by George Cook
Wales has had its own Assembly in Cardiff since the successful devolution referendum in 1997, yet the settlement has proved to be rather incomplete, resulting in an evolutionary process in comparison to the original settlement.
After the Richard Commission in 2006, separating legislative and executive powers, the Welsh Assembly did manage to achieve some more useful functions in terms of law making. Despite this, more powers need to be devolved, in order to give the Welsh Government more autonomy and control over policy direction and social issues.
Although it is anticipated the Assembly will eventually receive taxation powers like Scotland, they are yet to be included in the current arrangement. This is a significant limitation due to the limited amount of money the Welsh Government currently has available to spend.
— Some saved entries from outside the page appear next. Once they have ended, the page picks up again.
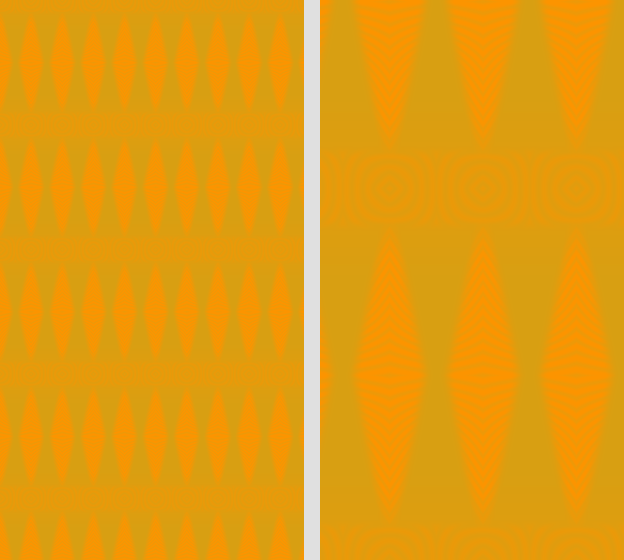
Left, the full canvas; right, a detail of the centre.
Write a WebGL 2 fragment shader that draws this pattern.

```glsl
#version 300 es
precision highp float;
// Rows of tall, soft-edged orange spindles on ochre, each filled with nested
// chevrons. Amber bands of concentric rounded rings separate the rows.
// One mirrored cell is folded over the canvas; lengths are in cell widths.

uniform vec2 u_resolution;
out vec4 fragColor;

const vec3 OCHRE  = vec3(0.846, 0.624, 0.072);
const vec3 AMBER  = vec3(0.890, 0.610, 0.050);
const vec3 ORANGE = vec3(0.990, 0.580, 0.000);

const float CELL_WIDTH   = 0.0556;  // share of the canvas height
const float ROW_HEIGHT   = 4.0;     // cell widths per row
const float ROW_OFFSET   = -0.028;  // first spindle centre above the base
const float SPINDLE_LEN  = 1.66;    // half length
const float SPINDLE_WIDE = 0.37;    // half width at the waist
const float SPINDLE_TIP  = 0.035;   // half width at the tip
const float EDGE_SOFT    = 0.06;
const float BAND_HALF    = 0.39;
const float LINE_GAP     = 0.125;   // between chevrons
const float RING_GAP     = 0.115;
const float CHEVRON_INK  = 0.62;
const float RING_INK     = 0.36;
const float TAU          = 6.2831853;

// Distance to the nearest centre of a repeating cell, folded by symmetry.
vec2 foldCell(vec2 p) {
    vec2 size = vec2(1.0, ROW_HEIGHT);
    return abs(p - size * floor(p / size + 0.5));
}

// Smooth stripes, 0 to 1, with one crest per unit of phase.
float stripes(float phase) {
    return 0.5 + 0.5 * cos(TAU * phase);
}

// Rings that turn from diamonds at the core to rounded boxes outside.
float ringRadius(vec2 q) {
    float power = mix(1.15, 2.8, smoothstep(0.05, 0.45, length(q)));
    vec2 a = pow(max(q, vec2(1e-4)), vec2(power));
    return pow(a.x + a.y, 1.0 / power);
}

void main() {
    vec2 p = gl_FragCoord.xy / (u_resolution.y * CELL_WIDTH);
    p.y -= ROW_OFFSET;
    vec2 q = foldCell(p);
    float pixel = 1.0 / (u_resolution.y * CELL_WIDTH);

    // Fine lines dissolve when a pixel can no longer hold them.
    float detail = 1.0 - smoothstep(0.3, 0.6, pixel / LINE_GAP);

    // Spindle: a straight taper with a feathered outline and a faint halo.
    float along = clamp(q.y / SPINDLE_LEN, 0.0, 1.0);
    float outline = q.x - mix(SPINDLE_WIDE, SPINDLE_TIP, along);
    float soft = EDGE_SOFT + pixel;
    float spindle = 1.0 - smoothstep(-soft, soft, outline);
    float tipFade = 1.0 - smoothstep(0.72, 1.0, along);
    float halo = 1.0 - smoothstep(0.0, 0.13, outline);

    // Chevrons: nearly level at the waist, steeper towards the tips.
    float slope = mix(0.2, 1.5, smoothstep(0.0, 0.9, q.y));
    float chevron = stripes((q.y + slope * q.x) / LINE_GAP);
    float ink = CHEVRON_INK * mix(0.5, pow(chevron, 1.5), detail);

    // Band: amber ground with rings centred between the spindle tips.
    float bandY = 0.5 * ROW_HEIGHT - q.y;
    float band = 1.0 - smoothstep(BAND_HALF - soft, BAND_HALF + soft, bandY);
    float ring = stripes(ringRadius(vec2(q.x, bandY)) / RING_GAP);
    ring = mix(0.5, ring, detail);

    // Layers from the ground up.
    float warmth = smoothstep(1.1, 0.4, bandY) * 0.45;
    vec3 color = mix(OCHRE, AMBER, max(warmth, 0.5 * halo));
    vec3 spindleColor = mix(ORANGE, AMBER, ink);
    color = mix(color, spindleColor, spindle * mix(0.35, 1.0, tipFade));
    vec3 bandColor = mix(mix(OCHRE, AMBER, 0.75), ORANGE, RING_INK * ring);
    color = mix(color, bandColor, band);

    fragColor = vec4(color, 1.0);
}
```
If they had powers to increase taxation, extra money could be made available to spend on vital services.
Furthermore, due to much higher levels of unemployment in many parts of Wales, more control over services available and employment opportunities would be of huge benefit to all regions.
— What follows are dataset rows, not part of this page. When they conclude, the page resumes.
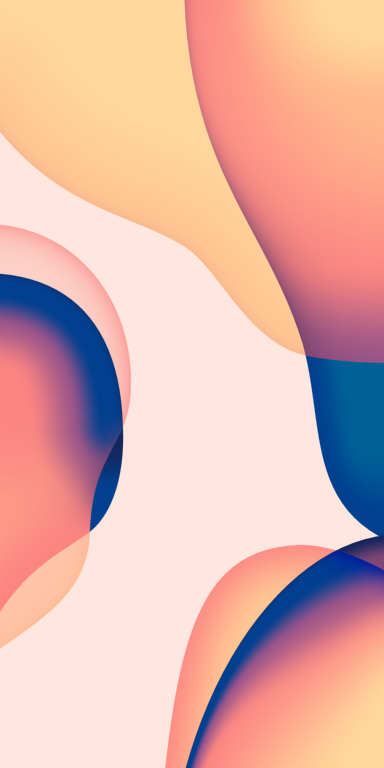
A Shadertoy shader for this background:

```glsl
#define CREAM  vec3(1.00, 0.905, 0.875)
#define YELLOW vec3(1.00, 0.84, 0.61)
#define PEACH  vec3(1.00, 0.72, 0.55)
#define SALMON vec3(0.99, 0.52, 0.51)
#define BLUSH  vec3(0.99, 0.83, 0.79)
#define PURPLE vec3(0.58, 0.32, 0.54)
#define TEAL   vec3(0.00, 0.38, 0.59)
#define BLUE   vec3(0.00, 0.25, 0.56)
#define NAVY   vec3(0.08, 0.15, 0.36)
#define CURVE_STEPS 24

vec2 bezier(vec2 a, vec2 b, vec2 c, vec2 d, float t) {
    float s = 1.0 - t;
    return s*s*s*a + 3.0*s*s*t*b + 3.0*s*t*t*c + t*t*t*d;
}

// Signed distance to a cubic curve, positive on the left of its direction
float curve(vec2 p, vec2 a, vec2 b, vec2 c, vec2 d) {
    float best = 1e3, side = 1.0;
    vec2 start = a;
    for (int i = 1; i <= CURVE_STEPS; i++) {
        vec2 end = bezier(a, b, c, d, float(i) / float(CURVE_STEPS));
        vec2 dir = end - start, rel = p - start;
        float dist = length(rel - dir * clamp(dot(rel, dir) / dot(dir, dir), 0.0, 1.0));
        if (dist < best) {
            best = dist;
            side = dir.x * rel.y - dir.y * rel.x;
        }
        start = end;
    }
    return side < 0.0 ? -best : best;
}

// Joins two stretches of one outline
float nearest(float a, float b) { return abs(a) < abs(b) ? a : b; }

float cover(float d) {
    float pixel = 0.8 / iResolution.x;
    return smoothstep(-pixel, pixel, d);
}

// Colours from a cool rim to a warm interior
vec3 rimRamp(float depth) {
    vec3 c = mix(BLUE, PURPLE, smoothstep(0.05, 0.13, depth));
    c = mix(c, SALMON, smoothstep(0.10, 0.25, depth));
    return mix(NAVY, c, smoothstep(-0.02, 0.02, depth));
}

vec3 upperSheet(vec3 base, vec2 p) {
    vec2 knot = vec2(0.482, 1.357);
    float d = nearest(
        curve(p, vec2(-0.052, 1.727), vec2(0.130, 1.453), vec2(0.339, 1.448), knot),
        curve(p, knot, vec2(0.578, 1.294), vec2(0.651, 1.089), vec2(0.820, 1.070)));
    vec3 c = mix(mix(PEACH, YELLOW, 0.45), YELLOW, smoothstep(0.0, 0.28, d));
    c = mix(c, PEACH * 0.97, 0.7 * exp(-max(d, 0.0) / 0.018));
    return mix(base, c, cover(d));
}

vec3 rightColumn(vec3 base, vec2 p) {
    vec2 knot = vec2(0.789, 1.102);
    float d = nearest(
        curve(p, vec2(0.479, 2.078), vec2(0.477, 1.557), vec2(0.690, 1.427), knot),
        curve(p, knot, vec2(0.846, 0.893), vec2(0.794, 0.672), vec2(1.042, 0.578)));
    float depth = max(d, 0.0);
    float low = 1.0 - smoothstep(1.05, 1.8, p.y);

    // Warm upper part with a pale corner
    vec3 c = mix(PEACH, SALMON, smoothstep(0.12, 0.65, distance(p, vec2(1.04, 1.85))));
    float corner = curve(p, vec2(0.693, 2.026), vec2(0.716, 1.805),
                         vec2(0.859, 1.771), vec2(1.042, 1.755));
    c = mix(c, mix(PEACH, YELLOW, smoothstep(-0.05, 0.15, corner)),
            smoothstep(-0.12, 0.015, corner));
    c = mix(c, PURPLE, 0.95 * (1.0 - smoothstep(1.04, 1.32, p.y)));
    c = mix(c, PURPLE * 0.8, (0.35 + 0.55 * low) * exp(-depth / mix(0.012, 0.06, low)));

    // Cool foot
    float foot = 1.055 + 0.45 * (1.0 - p.x) * (1.0 - p.x);
    vec3 cool = mix(BLUE, TEAL, smoothstep(0.0, 0.10, depth) * smoothstep(0.62, 0.85, p.y));
    c = mix(c, cool, cover(foot - p.y));
    return mix(base, c, cover(d));
}

vec3 leftPebble(vec3 base, vec2 p) {
    // Translucent back layer
    vec2 k1 = vec2(0.341, 0.997), k2 = vec2(0.234, 0.612);
    float back = -nearest(nearest(
        curve(p, vec2(-0.052, 1.417), vec2(0.195, 1.422), vec2(0.346, 1.219), k1),
        curve(p, k1, vec2(0.341, 0.841), vec2(0.240, 0.828), k2)),
        curve(p, k2, vec2(0.229, 0.438), vec2(0.078, 0.372), vec2(-0.052, 0.273)));
    float low = 1.0 - smoothstep(0.5, 0.95, p.y);
    vec3 c = mix(BLUSH, mix(PEACH, BLUSH, 0.5), low);
    c = mix(c, mix(SALMON, PEACH, low), 0.65 * exp(-max(back, 0.0) / 0.035));
    vec3 col = mix(base, c, cover(back));

    // Front layer
    vec2 m1 = vec2(0.320, 0.893), m2 = vec2(0.234, 0.615);
    float crest = -curve(p, vec2(-0.052, 1.289), vec2(0.182, 1.292), vec2(0.312, 1.154), m1);
    float front = nearest(nearest(crest,
        -curve(p, m1, vec2(0.326, 0.776), vec2(0.299, 0.667), m2)),
        -curve(p, m2, vec2(0.156, 0.555), vec2(0.039, 0.516), vec2(-0.052, 0.307)));
    c = rimRamp(abs(crest));
    c = mix(c, PEACH, 0.85 * (1.0 - smoothstep(0.42, 0.95, p.y)) * smoothstep(0.0, 0.22, front));
    c = mix(c, PURPLE * 0.85, 0.7 * exp(-abs(back) / 0.04) * smoothstep(0.58, 0.75, p.y)
            * (1.0 - smoothstep(0.8, 0.95, p.y)));

    // Dark lens where only the front layer lies
    vec3 lens = mix(BLUE, NAVY, smoothstep(0.72, 0.84, p.y));
    c = mix(c, lens, cover(-back) * (1.0 - smoothstep(0.86, 0.90, p.y)));
    return mix(col, c, cover(front));
}

vec3 lowerDome(vec3 base, vec2 p) {
    vec2 knot = vec2(0.781, 0.581);
    float back = -nearest(
        curve(p, vec2(0.422, -0.083), vec2(0.464, 0.372), vec2(0.534, 0.573), knot),
        curve(p, knot, vec2(0.859, 0.581), vec2(0.951, 0.547), vec2(1.042, 0.490)));
    vec3 c = mix(SALMON, mix(PEACH, YELLOW, 0.5), smoothstep(-0.04, 0.14, back));
    vec3 col = mix(base, c, cover(back));

    // Front layer, its rim widening to the right
    float front = -curve(p, vec2(0.469, -0.057), vec2(0.560, 0.333),
                         vec2(0.794, 0.607), vec2(1.042, 0.609));
    float width = mix(0.15, 1.0, smoothstep(0.45, 0.95, p.x));
    c = rimRamp(front / width);
    c = mix(c, YELLOW, smoothstep(0.15 * width, 0.2 * width + 0.2, front));
    c = mix(c, vec3(0.0, 0.08, 0.64), 0.8 * smoothstep(0.75, 0.9, p.x) * exp(-abs(back) / 0.03));
    vec3 tip = mix(NAVY, PURPLE * 0.85, smoothstep(0.0, 0.06, front));
    c = mix(c, tip, cover(-back));
    return mix(col, c, cover(front));
}

void mainImage(out vec4 fragColor, in vec2 fragCoord) {
    vec2 p = fragCoord / iResolution.xy * vec2(1.0, 2.0);
    vec3 col = upperSheet(CREAM, p);
    col = rightColumn(col, p);
    col = leftPebble(col, p);
    col = lowerDome(col, p);
    fragColor = vec4(col, 1.0);
}
```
Once again, much of the modern and most recent discussions regarding devolution come down one thing: Brexit (like almost everything since the referendum last year). The powers that are currently possessed by the European Union, especially some farming measures, will be of better use in the hands of people in Wales than those in Westminster, who many believe are disconnected from the lives of ordinary Welsh communities.